(Required work)
Copy out each line of the entries below in which the string "Math" appears.

== == ==

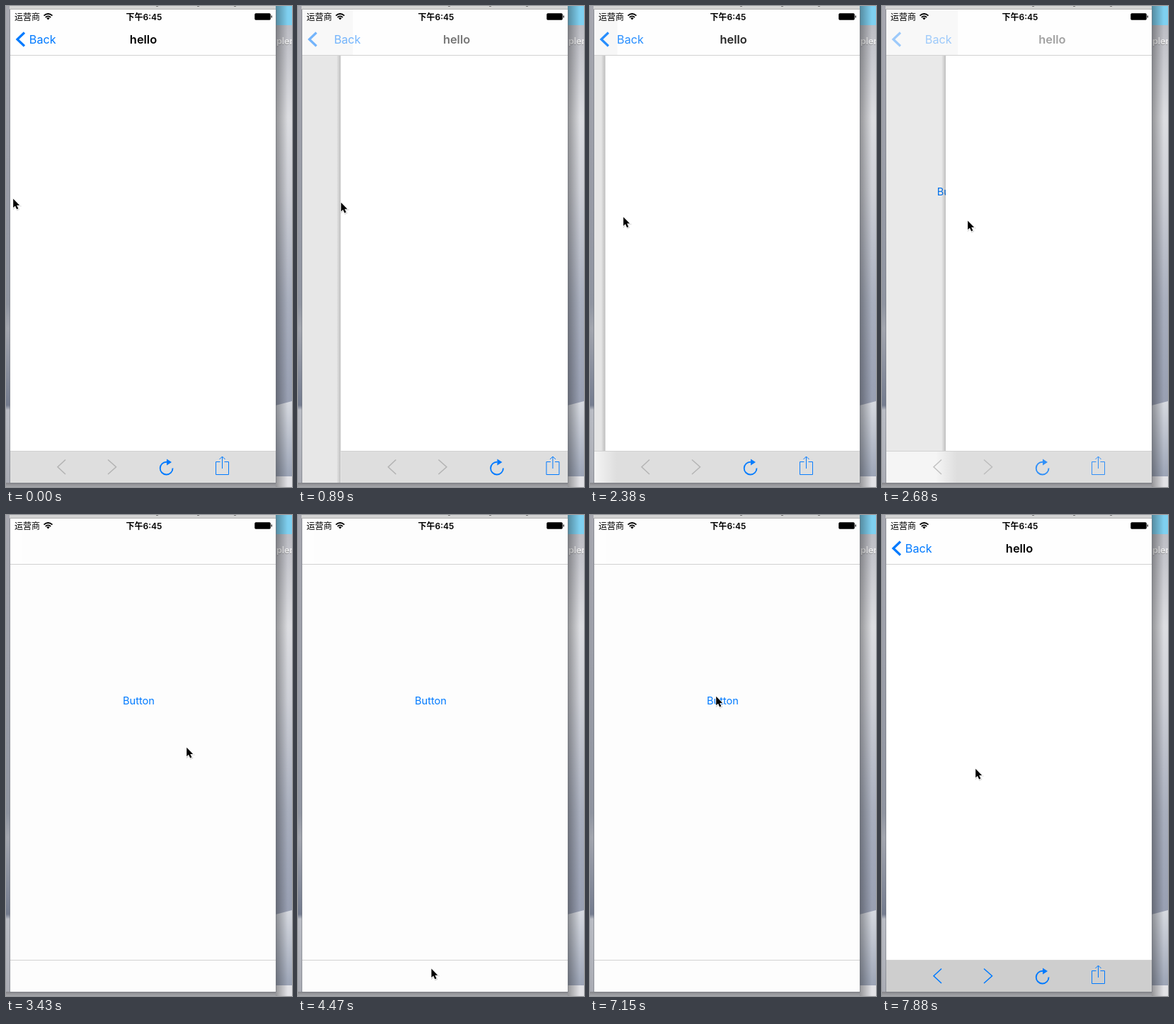
An HTML page that plays this animation: 404 px wide and 678 px high, repeating every 8 s.

```html
<!DOCTYPE html>
<html lang="zh">
<head>
<meta charset="utf-8">
<title>Swipe back</title>
<style>
html, body { margin: 0; width: 100%; height: 100%; overflow: hidden; background: #a5a8b2; }
svg { display: block; width: 100vw; height: 100vh; }
text { font-family: Inter, "Noto Sans CJK SC", "Noto Sans CJK", sans-serif; }
.blue { fill: none; stroke: #007aff; }
</style>
</head>
<body>
<svg viewBox="0 0 404 678" preserveAspectRatio="none">
  <defs>
    <linearGradient id="left" x2="0" y2="1">
      <stop offset="0" stop-color="#a7a8b0"/>
      <stop offset=".62" stop-color="#8f94a0"/>
      <stop offset=".67" stop-color="#a2a5ae"/>
      <stop offset=".83" stop-color="#747c8f"/>
      <stop offset=".84" stop-color="#b9bcc4"/>
      <stop offset="1" stop-color="#a9abb3"/>
    </linearGradient>
    <linearGradient id="right" x2="0" y2="1">
      <stop offset="0" stop-color="#bcbdc4"/>
      <stop offset=".2" stop-color="#dcdde1"/>
      <stop offset=".36" stop-color="#cdcfd6"/>
      <stop offset=".6" stop-color="#a9afbe"/>
      <stop offset="1" stop-color="#8a92a8"/>
    </linearGradient>
    <linearGradient id="snow" x2="0" y2="1">
      <stop offset="0" stop-color="#d6d9e0"/>
      <stop offset="1" stop-color="#9ca4b6"/>
    </linearGradient>
    <linearGradient id="side">
      <stop offset="0" stop-opacity=".34"/>
      <stop offset="1" stop-opacity="0"/>
    </linearGradient>
    <linearGradient id="under" x2="0" y2="1">
      <stop offset="0" stop-opacity=".36"/>
      <stop offset="1" stop-opacity=".2"/>
    </linearGradient>
    <linearGradient id="edge">
      <stop offset="0" stop-opacity="0"/>
      <stop offset="1" stop-opacity=".18"/>
    </linearGradient>
    <linearGradient id="wipe" gradientUnits="userSpaceOnUse" x1="-8" x2="22">
      <stop id="barLeft" offset="0"/>
      <stop id="barRight" offset="1"/>
    </linearGradient>
    <clipPath id="phone"><path d="M6 5H381V672H6Z"/></clipPath>
  </defs>

  <!-- desktop -->
  <path d="M0 0H6V678H0Z" fill="url(#left)"/>
  <path d="M381 27H404V678H381Z" fill="url(#right)"/>
  <path d="M381 0H404V27H381Z" fill="#7fd0f0"/>
  <path d="M381 563L404 557V663H381Z" fill="url(#snow)"/>
  <path d="M381 663H404V678H381Z" fill="#e2e2e6"/>
  <path d="M0 672H381V678H0Z" fill="#cfd0d6"/>
  <text x="382" y="55" font-size="12.5" font-weight="600" fill="#777" opacity=".6">pler</text>
  <text x="382" y="54" font-size="12.5" font-weight="600" fill="#f4f4f5">pler</text>
  <path d="M381 0H398V678H381Z" fill="url(#side)"/>
  <path d="M0 672H381V678H0Z" fill="url(#under)"/>
  <path d="M5 0H381V5H5Z" fill="#d3d3d3"/>
  <path d="M5 4.5H381" stroke="#b2b2b2"/>
  <path d="M212 .5h3M270 .5h3M322 .5h3" stroke="#777"/>
  <path d="M5.5 5V672.5H381.5V5" fill="none" stroke="#777a82" opacity=".55"/>

  <g clip-path="url(#phone)">
    <path d="M6 5H381V672H6Z" fill="#fdfdfd"/>
    <text id="button" x="165" y="266.5" font-size="14.6" fill="#007aff">Button</text>
    <path id="dim" d="M6 69H381V672H6Z"/>
    <g id="page">
      <path id="shade" d="M0 69H6V672H0Z" fill="url(#edge)"/>
      <path d="M6 69H381V672H6Z" fill="#fff"/>
    </g>

    <g id="toolbar">
      <path d="M6 627H381V672H6Z" fill="url(#wipe)"/>
      <path d="M6 627.5H381" stroke="#d2d2d2"/>
      <g id="icons" class="blue" stroke-width="1.5">
        <path id="arrows" d="M84 639.5L73 649.7L84 660M144 639.5L155.5 649.7L144 660"/>
        <path d="M227 642.7A8.9 8.9 0 1 0 235.500 651.500" stroke-width="1.9"/>
        <path d="M227 638.500L234 643L227 647.500Z" fill="#007aff" stroke="none"/>
        <path d="M302.500 642.500H296.500V660.500H314.500V642.500H308.500M305.500 652V635.500M301.500 639L305.500 635L309.500 639" stroke-width="1"/>
      </g>
    </g>

    <!-- navigation bar -->
    <path d="M6 5H381V69H6Z" fill="#fefefe"/>
    <path id="navTint" d="M-369 5H6V69H-369Z"/>
    <path d="M6 69.5H381" stroke="#d2d2d2"/>
    <g id="nav">
      <path class="blue" d="M26 37.500L16 47L26 56.500" stroke-width="3.2"/>
      <text id="back" x="32.800" y="53" font-size="16.200" fill="#007aff">Back</text>
      <text id="title" x="194" y="53" font-size="16.400" font-weight="600" text-anchor="middle">hello</text>
    </g>

    <!-- status bar -->
    <text x="12" y="19.500" font-size="12">运营商</text>
    <text x="195" y="19.500" font-size="12" font-weight="600" text-anchor="middle">下午6:45</text>
    <g fill="none" stroke="#000" stroke-width="1.7">
      <path d="M53.500 13.700Q59.500 8.300 65.500 13.700M55.800 16Q59.500 12.800 63.200 16"/>
      <path d="M57.300 17.200Q59.500 15.400 61.700 17.200L59.500 19.500Z" fill="#000" stroke="none"/>
    </g>
    <rect x="351.500" y="10.500" width="22" height="9" rx="1.500" stroke="#000" stroke-opacity=".5"/>
    <path d="M374.600 13.500h1.200v3h-1.200Z"/>
  </g>

  <g id="cursor">
    <g transform="translate(.2 .8) scale(.93)">
      <path d="M.6 1V14.500L3.600 11.500L6 17L8.600 15.800L6.200 10.600H10.400Z" opacity=".15" stroke="#000" stroke-width="2"/>
      <path d="M0 0V13.500L3 10.600L5.300 15.800L7.700 14.800L5.400 9.800H9.600Z" stroke="#fff" stroke-width="1.600" paint-order="stroke"/>
    </g>
  </g>
</svg>

<script>
const LOOP = 8000, STEP = 148.6, WIDTH = 375;

// Step ranges of the three gestures: a cancelled peek, the full swipe, the push.
const PEEK = [2, 13], SWIPE = [15, 23], PUSH = [49, 53];

// Pointer way points: step, x, y.
const WAY = [
  [2, 10, 271], [15, 10, 294], [18, 121, 302], [23, 255, 327], [29, 200, 640],
  [33, 153, 635], [38, 161, 633], [42, 236, 655], [48, 178, 255], [50, 178, 258], [53, 132, 357]
];

const $ = id => document.getElementById(id);
const set = (id, attrs) => {
  for (const name in attrs) $(id).setAttribute(name, attrs[name]);
};
const move = (x, y = 0) => `translate(${x} ${y})`;
const gray = v => `rgb(${[v, v, v].map(Math.round)})`;
const part = (k, [from, to]) => Math.min(1, Math.max(0, (k - from) / (to - from)));

const peek = k => 72 * Math.sin(Math.PI * part(k, PEEK));

function pageOffset(k) {
  if (k > PUSH[0]) return WIDTH * (1 - part(k, PUSH)) ** 3;
  return peek(k) + WIDTH * part(k, SWIPE) ** 1.525;
}

function pointerAt(k) {
  const i = Math.max(1, WAY.findIndex(point => point[0] >= k));
  const [from, x, y] = WAY[i - 1], [to, x2, y2] = WAY[i];
  const f = part(k, [from, to]);
  return [x + (x2 - x) * f + 0.93 * peek(k), y + (y2 - y) * f];
}

function draw(time) {
  const k = Math.floor(time % LOOP / STEP);
  const offset = pageOffset(k);
  const p = offset / WIDTH, rest = 1 - p;
  const fades = k > PEEK[1], pushed = k > PUSH[0];
  const bar = gray(pushed ? 206 : 222);
  const tint = gray(253 - 10 * rest);

  set('button', { transform: move(-0.3 * WIDTH * rest) });
  set('dim', { opacity: 0.1 * rest });
  set('page', { transform: move(offset) });
  set('shade', { opacity: Math.min(1, 3 * rest) });

  set('toolbar', { transform: move(fades ? 0 : offset) });
  set('wipe', { gradientTransform: move(p === 1 ? 400 : offset) });
  set('barLeft', { 'stop-color': fades && p > 0 ? tint : bar });
  set('barRight', { 'stop-color': bar });
  set('icons', { opacity: fades ? rest : 1 });
  set('arrows', { stroke: pushed ? '#007aff' : '#b3b3b3' });

  set('navTint', {
    transform: move(offset + 17),
    fill: gray(253 - 6 * rest),
    opacity: p > 0 ? 1 : 0
  });
  set('nav', { opacity: rest ** 4 });
  set('back', { transform: move(125 * p) });
  set('title', { transform: move(207 * p) });
  set('cursor', { transform: move(...pointerAt(k)) });
}

const start = performance.now();
function tick() {
  draw(performance.now() - start);
  requestAnimationFrame(tick);
}
tick();
</script>
</body>
</html>
```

== == ==

(Answer space)
const gray = v => `rgb(${[v, v, v].map(Math.round)})`;
const part = (k, [from, to]) => Math.min(1, Math.max(0, (k - from) / (to - from)));
const peek = k => 72 * Math.sin(Math.PI * part(k, PEEK));
  const i = Math.max(1, WAY.findIndex(point => point[0] >= k));
  const k = Math.floor(time % LOOP / STEP);
  set('shade', { opacity: Math.min(1, 3 * rest) });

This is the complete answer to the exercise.